A hard core of Foursquare users love to checkin. I am one of them. I want to database my life, the places I go, and what I see and do there. I have checked in a total of 6,342 times since I started using Foursquare.
We’ve known for some time that sleep is essential for forming and consolidating memories and that it plays a central role in the formation of new neuronal connections and the pruning of old ones. But that hardly seems enough to risk death-by-leopard-in-the-night.
Yesterday Seagate introduced its Kinetic Open Storage Platform, and I’m simply blown away by it. It’s a truly elegant design, “as simple as possible, but no simpler”. The physical interconnect to the disk drive is now Ethernet. The interface is a simple key-value object oriented access scheme, implemented using Google Protocol Buffers. It supports key-based CRUD (create, read, update and delete); it also implements third-party transfers (“transfer the objects with keys X, Y and Z to the drive with IP address 220.127.116.11”). Configuration is based on DHCP, and everything can be authenticated and encrypted. The system supports a variety of key schemas to make it easy for various storage services to shard the data across multiple drives.
The large seconds hand (#6 in the diagram above) on my watch somehow got screwed up; when resetting the chronograph, it would always rest on 56 instead of zero. Apparently fixing this is an undocumented feature, though really quite easy to do.
Simply pull out the crown (#12) to the second position as if setting the date. Now, when you press the reset button (#11) the seconds hand will advance by one. Just keep pressing it until you reach zero and you’re all set!
I got this creepy voicemail today on an unused Vonage number that I have:
Vonage transcription: “Good morning and good morning and good more and then I’m. I’m alone. So in the shower. I am gonna be more than any card board boat races in my dreams. Swimming in the lake trip the water”
PS. this is just an excuse for me try out the new HTML5 <audio> tag, which apparently doesn’t work in Firefox 3.6.x.
Just fixed another longstanding pet peeve of mine: I finally added classmates.com and cmates.com to my email server’s blacklist. How these guys have managed to stay in business for so long is beyond. They don’t even try to hide the fact that they’re spammers. They even sign all their messages with a valid domain keys signature!

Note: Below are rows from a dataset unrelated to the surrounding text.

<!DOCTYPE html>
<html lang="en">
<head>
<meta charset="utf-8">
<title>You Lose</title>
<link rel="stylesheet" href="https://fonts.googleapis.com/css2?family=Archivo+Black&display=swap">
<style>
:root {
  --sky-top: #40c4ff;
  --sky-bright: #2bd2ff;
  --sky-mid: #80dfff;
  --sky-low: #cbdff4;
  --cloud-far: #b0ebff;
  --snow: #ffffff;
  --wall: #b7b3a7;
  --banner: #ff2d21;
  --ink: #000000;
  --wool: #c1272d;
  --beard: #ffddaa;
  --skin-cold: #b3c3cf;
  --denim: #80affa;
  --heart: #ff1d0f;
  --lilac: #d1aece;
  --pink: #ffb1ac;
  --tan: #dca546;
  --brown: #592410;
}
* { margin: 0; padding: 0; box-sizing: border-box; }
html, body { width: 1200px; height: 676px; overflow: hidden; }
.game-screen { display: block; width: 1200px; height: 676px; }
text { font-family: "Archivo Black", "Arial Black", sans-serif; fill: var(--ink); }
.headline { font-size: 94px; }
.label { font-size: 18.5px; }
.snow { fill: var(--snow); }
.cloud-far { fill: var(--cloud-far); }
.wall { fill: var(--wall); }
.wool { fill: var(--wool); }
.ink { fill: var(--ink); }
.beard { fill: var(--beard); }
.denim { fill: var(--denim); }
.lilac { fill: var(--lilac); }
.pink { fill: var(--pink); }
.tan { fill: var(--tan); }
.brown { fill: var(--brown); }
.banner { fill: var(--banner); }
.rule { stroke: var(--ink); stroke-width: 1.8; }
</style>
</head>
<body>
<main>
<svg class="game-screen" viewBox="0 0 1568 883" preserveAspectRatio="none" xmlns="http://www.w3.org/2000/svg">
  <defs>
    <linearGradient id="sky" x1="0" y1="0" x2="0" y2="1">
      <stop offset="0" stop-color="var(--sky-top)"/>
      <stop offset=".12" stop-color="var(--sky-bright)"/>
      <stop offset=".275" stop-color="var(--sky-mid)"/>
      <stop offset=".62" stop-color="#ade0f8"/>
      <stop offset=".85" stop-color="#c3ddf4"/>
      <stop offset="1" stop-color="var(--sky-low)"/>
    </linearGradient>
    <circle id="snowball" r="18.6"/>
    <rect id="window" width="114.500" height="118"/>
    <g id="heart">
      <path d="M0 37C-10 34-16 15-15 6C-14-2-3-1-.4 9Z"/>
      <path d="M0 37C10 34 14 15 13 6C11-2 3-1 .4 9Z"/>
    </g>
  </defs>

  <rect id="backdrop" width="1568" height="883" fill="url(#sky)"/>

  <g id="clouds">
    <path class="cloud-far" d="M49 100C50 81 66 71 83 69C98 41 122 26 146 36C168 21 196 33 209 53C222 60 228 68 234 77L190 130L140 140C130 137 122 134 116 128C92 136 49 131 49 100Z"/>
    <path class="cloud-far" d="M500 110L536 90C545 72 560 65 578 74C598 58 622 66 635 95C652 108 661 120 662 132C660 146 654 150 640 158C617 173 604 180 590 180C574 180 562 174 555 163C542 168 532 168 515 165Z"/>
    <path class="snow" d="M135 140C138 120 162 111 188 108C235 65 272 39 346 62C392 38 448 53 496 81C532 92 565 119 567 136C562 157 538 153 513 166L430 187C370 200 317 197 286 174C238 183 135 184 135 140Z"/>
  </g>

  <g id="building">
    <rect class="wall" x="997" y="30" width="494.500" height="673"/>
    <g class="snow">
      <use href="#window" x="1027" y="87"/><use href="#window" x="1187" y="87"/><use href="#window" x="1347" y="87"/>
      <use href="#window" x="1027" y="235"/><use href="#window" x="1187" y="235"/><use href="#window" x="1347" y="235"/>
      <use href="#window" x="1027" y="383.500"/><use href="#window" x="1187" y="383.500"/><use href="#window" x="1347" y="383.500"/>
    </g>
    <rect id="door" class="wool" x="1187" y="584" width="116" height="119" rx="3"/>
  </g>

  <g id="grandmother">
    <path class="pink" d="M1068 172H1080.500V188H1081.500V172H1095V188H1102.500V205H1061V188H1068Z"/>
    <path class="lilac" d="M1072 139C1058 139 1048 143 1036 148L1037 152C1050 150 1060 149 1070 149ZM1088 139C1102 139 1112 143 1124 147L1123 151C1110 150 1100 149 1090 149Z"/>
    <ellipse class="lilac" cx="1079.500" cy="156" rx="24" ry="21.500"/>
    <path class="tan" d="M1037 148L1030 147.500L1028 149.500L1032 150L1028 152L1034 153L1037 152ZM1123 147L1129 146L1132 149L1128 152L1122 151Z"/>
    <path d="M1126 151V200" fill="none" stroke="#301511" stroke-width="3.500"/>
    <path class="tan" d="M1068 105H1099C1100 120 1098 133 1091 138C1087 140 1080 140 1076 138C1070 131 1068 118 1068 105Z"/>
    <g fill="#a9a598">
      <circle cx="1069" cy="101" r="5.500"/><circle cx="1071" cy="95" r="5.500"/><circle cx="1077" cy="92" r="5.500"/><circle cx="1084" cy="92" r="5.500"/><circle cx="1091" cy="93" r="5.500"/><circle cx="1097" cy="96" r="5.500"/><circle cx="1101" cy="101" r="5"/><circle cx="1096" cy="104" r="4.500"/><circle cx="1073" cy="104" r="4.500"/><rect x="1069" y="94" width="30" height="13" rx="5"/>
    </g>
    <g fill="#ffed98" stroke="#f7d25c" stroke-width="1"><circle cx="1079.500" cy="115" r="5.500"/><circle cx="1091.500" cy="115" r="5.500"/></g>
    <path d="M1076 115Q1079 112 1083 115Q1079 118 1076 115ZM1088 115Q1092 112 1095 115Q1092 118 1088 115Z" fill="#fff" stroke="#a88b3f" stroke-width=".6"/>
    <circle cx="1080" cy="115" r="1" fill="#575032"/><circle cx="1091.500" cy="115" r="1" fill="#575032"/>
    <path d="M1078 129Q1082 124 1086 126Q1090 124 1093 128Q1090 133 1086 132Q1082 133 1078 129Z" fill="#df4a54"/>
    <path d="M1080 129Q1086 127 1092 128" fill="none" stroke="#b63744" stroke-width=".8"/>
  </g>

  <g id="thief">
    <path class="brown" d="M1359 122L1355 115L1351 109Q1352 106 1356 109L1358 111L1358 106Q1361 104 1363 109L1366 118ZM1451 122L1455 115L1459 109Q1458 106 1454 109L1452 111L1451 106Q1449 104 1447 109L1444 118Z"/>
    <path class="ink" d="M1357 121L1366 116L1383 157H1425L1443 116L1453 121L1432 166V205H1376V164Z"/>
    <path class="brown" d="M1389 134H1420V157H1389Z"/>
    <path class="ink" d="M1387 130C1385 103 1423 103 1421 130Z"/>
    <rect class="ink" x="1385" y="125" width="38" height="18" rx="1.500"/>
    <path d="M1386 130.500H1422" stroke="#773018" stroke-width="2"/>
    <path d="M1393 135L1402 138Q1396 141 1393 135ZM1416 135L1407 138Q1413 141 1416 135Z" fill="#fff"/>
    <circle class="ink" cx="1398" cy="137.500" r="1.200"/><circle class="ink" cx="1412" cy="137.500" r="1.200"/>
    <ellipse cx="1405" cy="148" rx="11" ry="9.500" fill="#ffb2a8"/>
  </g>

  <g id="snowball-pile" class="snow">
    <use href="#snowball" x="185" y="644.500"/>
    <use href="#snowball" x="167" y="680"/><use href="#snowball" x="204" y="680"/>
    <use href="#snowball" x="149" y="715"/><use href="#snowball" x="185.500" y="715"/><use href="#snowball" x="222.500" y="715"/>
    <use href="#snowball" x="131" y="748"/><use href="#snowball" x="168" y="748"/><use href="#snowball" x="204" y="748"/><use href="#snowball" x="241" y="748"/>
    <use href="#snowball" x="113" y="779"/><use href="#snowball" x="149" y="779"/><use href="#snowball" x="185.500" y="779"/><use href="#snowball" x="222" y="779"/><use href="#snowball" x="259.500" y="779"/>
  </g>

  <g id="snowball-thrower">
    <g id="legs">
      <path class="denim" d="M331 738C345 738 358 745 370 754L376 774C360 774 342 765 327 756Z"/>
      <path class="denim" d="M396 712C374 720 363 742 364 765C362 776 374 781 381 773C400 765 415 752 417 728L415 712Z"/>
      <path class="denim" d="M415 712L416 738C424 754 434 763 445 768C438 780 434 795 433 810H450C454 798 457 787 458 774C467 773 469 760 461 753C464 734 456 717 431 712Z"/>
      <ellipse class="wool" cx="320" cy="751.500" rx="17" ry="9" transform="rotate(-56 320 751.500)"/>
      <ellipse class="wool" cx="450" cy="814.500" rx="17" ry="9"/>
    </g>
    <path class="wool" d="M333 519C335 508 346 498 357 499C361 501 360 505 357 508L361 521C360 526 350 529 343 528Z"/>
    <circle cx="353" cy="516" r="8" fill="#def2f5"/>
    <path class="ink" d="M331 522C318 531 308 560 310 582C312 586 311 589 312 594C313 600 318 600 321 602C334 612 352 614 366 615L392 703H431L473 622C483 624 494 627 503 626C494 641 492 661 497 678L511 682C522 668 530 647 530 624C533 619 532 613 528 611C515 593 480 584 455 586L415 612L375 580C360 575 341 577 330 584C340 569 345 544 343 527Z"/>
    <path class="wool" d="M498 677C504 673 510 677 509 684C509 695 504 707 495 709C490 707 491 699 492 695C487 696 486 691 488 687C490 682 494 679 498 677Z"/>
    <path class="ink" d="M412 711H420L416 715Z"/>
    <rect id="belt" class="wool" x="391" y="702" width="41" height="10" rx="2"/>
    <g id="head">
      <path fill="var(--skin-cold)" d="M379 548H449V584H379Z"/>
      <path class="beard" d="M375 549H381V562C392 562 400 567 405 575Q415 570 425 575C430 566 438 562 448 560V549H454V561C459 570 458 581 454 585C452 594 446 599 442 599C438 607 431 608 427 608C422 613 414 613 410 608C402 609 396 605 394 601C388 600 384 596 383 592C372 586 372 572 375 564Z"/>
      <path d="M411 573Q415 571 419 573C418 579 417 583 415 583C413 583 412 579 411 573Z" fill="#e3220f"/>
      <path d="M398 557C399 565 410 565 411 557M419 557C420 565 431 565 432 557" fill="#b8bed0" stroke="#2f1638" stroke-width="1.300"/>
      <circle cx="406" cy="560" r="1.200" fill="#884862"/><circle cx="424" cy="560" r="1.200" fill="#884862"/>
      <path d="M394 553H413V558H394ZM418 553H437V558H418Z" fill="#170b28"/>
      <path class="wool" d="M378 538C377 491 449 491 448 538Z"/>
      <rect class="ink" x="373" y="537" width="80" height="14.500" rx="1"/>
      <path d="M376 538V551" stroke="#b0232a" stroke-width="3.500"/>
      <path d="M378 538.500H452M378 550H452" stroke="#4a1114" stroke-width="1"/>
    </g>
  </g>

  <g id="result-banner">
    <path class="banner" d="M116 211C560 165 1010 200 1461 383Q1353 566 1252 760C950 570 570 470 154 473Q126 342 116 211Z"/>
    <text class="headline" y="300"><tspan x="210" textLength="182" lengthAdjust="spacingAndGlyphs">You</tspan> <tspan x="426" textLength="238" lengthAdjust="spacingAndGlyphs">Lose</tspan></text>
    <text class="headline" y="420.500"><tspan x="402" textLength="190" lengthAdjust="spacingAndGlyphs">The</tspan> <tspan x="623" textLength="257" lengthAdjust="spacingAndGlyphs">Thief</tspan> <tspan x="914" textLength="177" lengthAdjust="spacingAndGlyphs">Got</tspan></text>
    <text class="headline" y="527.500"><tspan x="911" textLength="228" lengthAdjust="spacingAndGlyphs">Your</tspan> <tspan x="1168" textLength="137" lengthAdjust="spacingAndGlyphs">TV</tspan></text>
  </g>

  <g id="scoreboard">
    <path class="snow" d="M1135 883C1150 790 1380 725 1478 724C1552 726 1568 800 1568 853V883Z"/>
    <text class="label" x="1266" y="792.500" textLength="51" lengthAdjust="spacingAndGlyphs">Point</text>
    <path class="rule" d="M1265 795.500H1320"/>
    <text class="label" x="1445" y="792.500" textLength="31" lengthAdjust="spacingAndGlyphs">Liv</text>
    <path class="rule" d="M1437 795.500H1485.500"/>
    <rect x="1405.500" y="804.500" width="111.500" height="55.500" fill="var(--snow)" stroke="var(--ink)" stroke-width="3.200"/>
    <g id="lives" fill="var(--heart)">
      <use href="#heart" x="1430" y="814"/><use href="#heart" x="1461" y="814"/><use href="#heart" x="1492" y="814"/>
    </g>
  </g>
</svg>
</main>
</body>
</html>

After years of being annoyed by the fact that SquirrelMail, an otherwise fine product, doesn’t include the date and name of the sender when replying to emails like just about every other email client on the planet, I finally broke down and fixed it. Below is the simple 1 line patch against SquirrelMail 1.4.19. It will most likely work on older 1.4.x versions as well.